Xerox, where Mr Tesler spent part of his career, paid tribute to him.
Pioneering computer scientist Larry Tesler, who invented cut/copy & paste, find & replace, has passed away at the age of 74.
Tesler, who breathed his last on Monday, pioneered the concept of "cut-copy-paste" during his time at the Xerox Palo Alto Research Centre in the 1970s.
The concepts would later become instrumental user interface building blocks for both text editors and entire computer operating systems (OS).
The advent of the personal computer wasn't just about making these powerful machines available to everyone, it was also about making them accessible and usable, even for those lacking a computer science degree. After working in AI research, he joined Xerox's Palo Alto Research Center (PARC) in 1973, where he developed cut, copy, and paste ( scientifically known as gypsy ) which is used to remove, duplicate and reposition texts.
"Your workday is easier thanks to his revolutionary ideas", Xerox tweeted Thursday to honor Tesler. The cause of his death wasn't immediately available.
In addition to his contributions to some of Apple's most famous hardware, Tesler was also known for his efforts to make software and user interfaces more accessible.
Tesler was born in NY and attended Stanford University, where he received a degree in mathematics in 1965.
Tesler left Xerox to work for Apple in 1980 after he was recruited by its late co-founder Steve Jobs. In 1993, he was promoted as the chief scientist of Apple.
He went on to establish an education startup and do stints in user-experience technology at Amazon and Yahoo.
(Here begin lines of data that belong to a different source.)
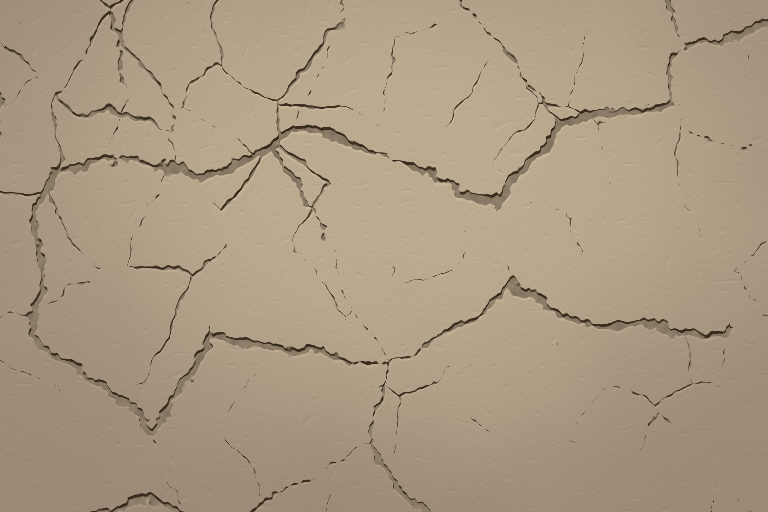
A WebGL 1 fragment shader for this texture:

```glsl
precision highp float;
// Cracked, dried plaster: warped Voronoi borders open into ragged gaps, with
// finer branches between them. Comparing each point with one nearer the light
// gives the shadow below the upper lip and the pale lower lip.

uniform vec2 u_resolution;

#define PLATE_SCALE 2.9
#define BRANCH_SCALE 6.0
#define GAP_WIDTH 0.0060
#define BRANCH_WIDTH 0.0024
#define SHADOW_LENGTH 0.0050
#define DENT_RELIEF 0.045
#define LIGHT_DIR vec2(-0.25, 0.97)
#define PALE_CLAY vec3(0.738, 0.668, 0.565)
#define DIM_CLAY vec3(0.612, 0.537, 0.462)
#define GAP_FLOOR vec3(0.535, 0.475, 0.395)
#define GAP_SHADOW vec3(0.190, 0.140, 0.085)

vec2 hash2(vec2 p) {
  vec3 q = fract(p.xyx * vec3(0.1031, 0.1030, 0.0973));
  q += dot(q, q.yzx + 33.33);
  return fract((q.xx + q.yz) * q.zy);
}

float cornerSlope(vec2 cell, vec2 offset) {
  float angle = 6.2832 * hash2(cell).x;
  return dot(vec2(cos(angle), sin(angle)), offset);
}

// Gradient noise, roughly -0.7 to 0.7
float noise(vec2 p) {
  vec2 i = floor(p), f = p - i;
  vec2 u = f * f * f * (f * (f * 6.0 - 15.0) + 10.0);
  vec2 e = vec2(1.0, 0.0);
  return mix(mix(cornerSlope(i, f), cornerSlope(i + e, f - e), u.x),
             mix(cornerSlope(i + e.yx, f - e.yx), cornerSlope(i + 1.0, f - 1.0), u.x), u.y);
}

vec2 noise2(vec2 p) {
  return vec2(noise(p), noise(p + vec2(37.2, 91.7)));
}

// Signed depth into the nearest open cell border; each border has its own opening
float borderGap(vec2 p, float scale, float width, float opening) {
  vec2 q = p * scale + 20.0;
  vec2 base = floor(q), nearest = vec2(0.0), home = base;
  float best = 9.0;
  for (int y = -1; y <= 1; y++) {
    for (int x = -1; x <= 1; x++) {
      vec2 cell = base + vec2(float(x), float(y));
      vec2 r = cell + 0.1 + 0.8 * hash2(cell) - q;
      float d = dot(r, r);
      if (d < best) { best = d; nearest = r; home = cell; }
    }
  }
  float gap = -1.0;
  for (int y = -2; y <= 2; y++) {
    for (int x = -2; x <= 2; x++) {
      vec2 cell = home + vec2(float(x), float(y));
      vec2 r = cell + 0.1 + 0.8 * hash2(cell) - q;
      vec2 across = r - nearest;
      if (dot(across, across) > 0.0001) {
        float border = dot(0.5 * (nearest + r), normalize(across)) / scale;
        float keep = 2.0 * smoothstep(0.06, 0.42, hash2(home + cell + 7.3).y) - 1.0;
        gap = max(gap, width * (keep + opening) - border);
      }
    }
  }
  return gap;
}

// Coverage of the open cracks at p
float crack(vec2 p, float soft) {
  vec2 q = p + 0.060 * noise2(p * 3.0) + 0.033 * noise2(p * 8.0 + 5.0)
             + 0.013 * noise2(p * 24.0 + 9.0) + 0.0055 * noise2(p * 62.0 + 2.0);
  float ragged = 0.8 * noise(p * 32.0) + 1.0 * noise(p * 85.0 + 3.0);
  float opening = 1.3 * noise(p * 3.4 + 13.0) + ragged;
  float upperLeft = 1.0 - smoothstep(0.1, 0.9, length(p - vec2(0.15, 0.95)));
  float branching = 2.6 * noise(p * 4.3 + 51.0) + 1.8 * upperLeft - 1.4 + ragged;
  float gap = max(borderGap(q, PLATE_SCALE, GAP_WIDTH, opening),
                  borderGap(q + 3.7, BRANCH_SCALE, BRANCH_WIDTH, branching));
  return smoothstep(-soft, soft, gap);
}

// Sparse small pits and a faint skin texture
float surface(vec2 p) {
  float pits = smoothstep(0.28, 0.55, noise(p * vec2(58.0, 76.0) + 2.0 * noise2(p * 14.0)));
  return -pits - 0.15 * noise(p * 100.0) - 0.25 * noise(p * 30.0 + 4.0);
}

void main() {
  vec2 uv = gl_FragCoord.xy / u_resolution;
  vec2 p = gl_FragCoord.xy / u_resolution.y;
  float soft = max(0.0012, 0.6 / u_resolution.y);
  // Uneven lip height makes the shadow swell and thin out
  float lip = clamp(0.85 + 0.9 * noise(p * 30.0 + 6.0) + 0.5 * noise(p * 9.0), 0.3, 1.5);
  vec2 toLight = LIGHT_DIR * SHADOW_LENGTH * lip;

  // Broad uneven lighting over the clay
  float falloff = length(uv - vec2(0.52, 0.66));
  falloff += 0.08 * noise(p * 2.3 + 8.0) + 0.03 * noise(p * 7.0);
  vec3 color = mix(PALE_CLAY, DIM_CLAY, smoothstep(0.12, 0.78, falloff));

  // Dents and grain
  vec2 relief = 0.7 * LIGHT_DIR * SHADOW_LENGTH;
  color *= 1.0 + DENT_RELIEF * (surface(p) - surface(p + relief));
  color *= 1.0 + 0.012 * noise(p * 190.0);

  // Gap floor, lit lower lip and cast shadow
  float open = crack(p, soft);
  float openAbove = crack(p + toLight, soft);
  color *= 1.0 + 0.06 * openAbove * (1.0 - open);
  color = mix(color, GAP_FLOOR * (1.0 + 0.15 * noise(p * 60.0)), open);
  color = mix(color, GAP_SHADOW, 0.90 * open * (1.0 - openAbove));

  gl_FragColor = vec4(color, 1.0);
}
```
After leaving Apple and Yahoo!, as of 2009, he was an independent consultant and lived with his wife in the Silicon Valley area with his wife.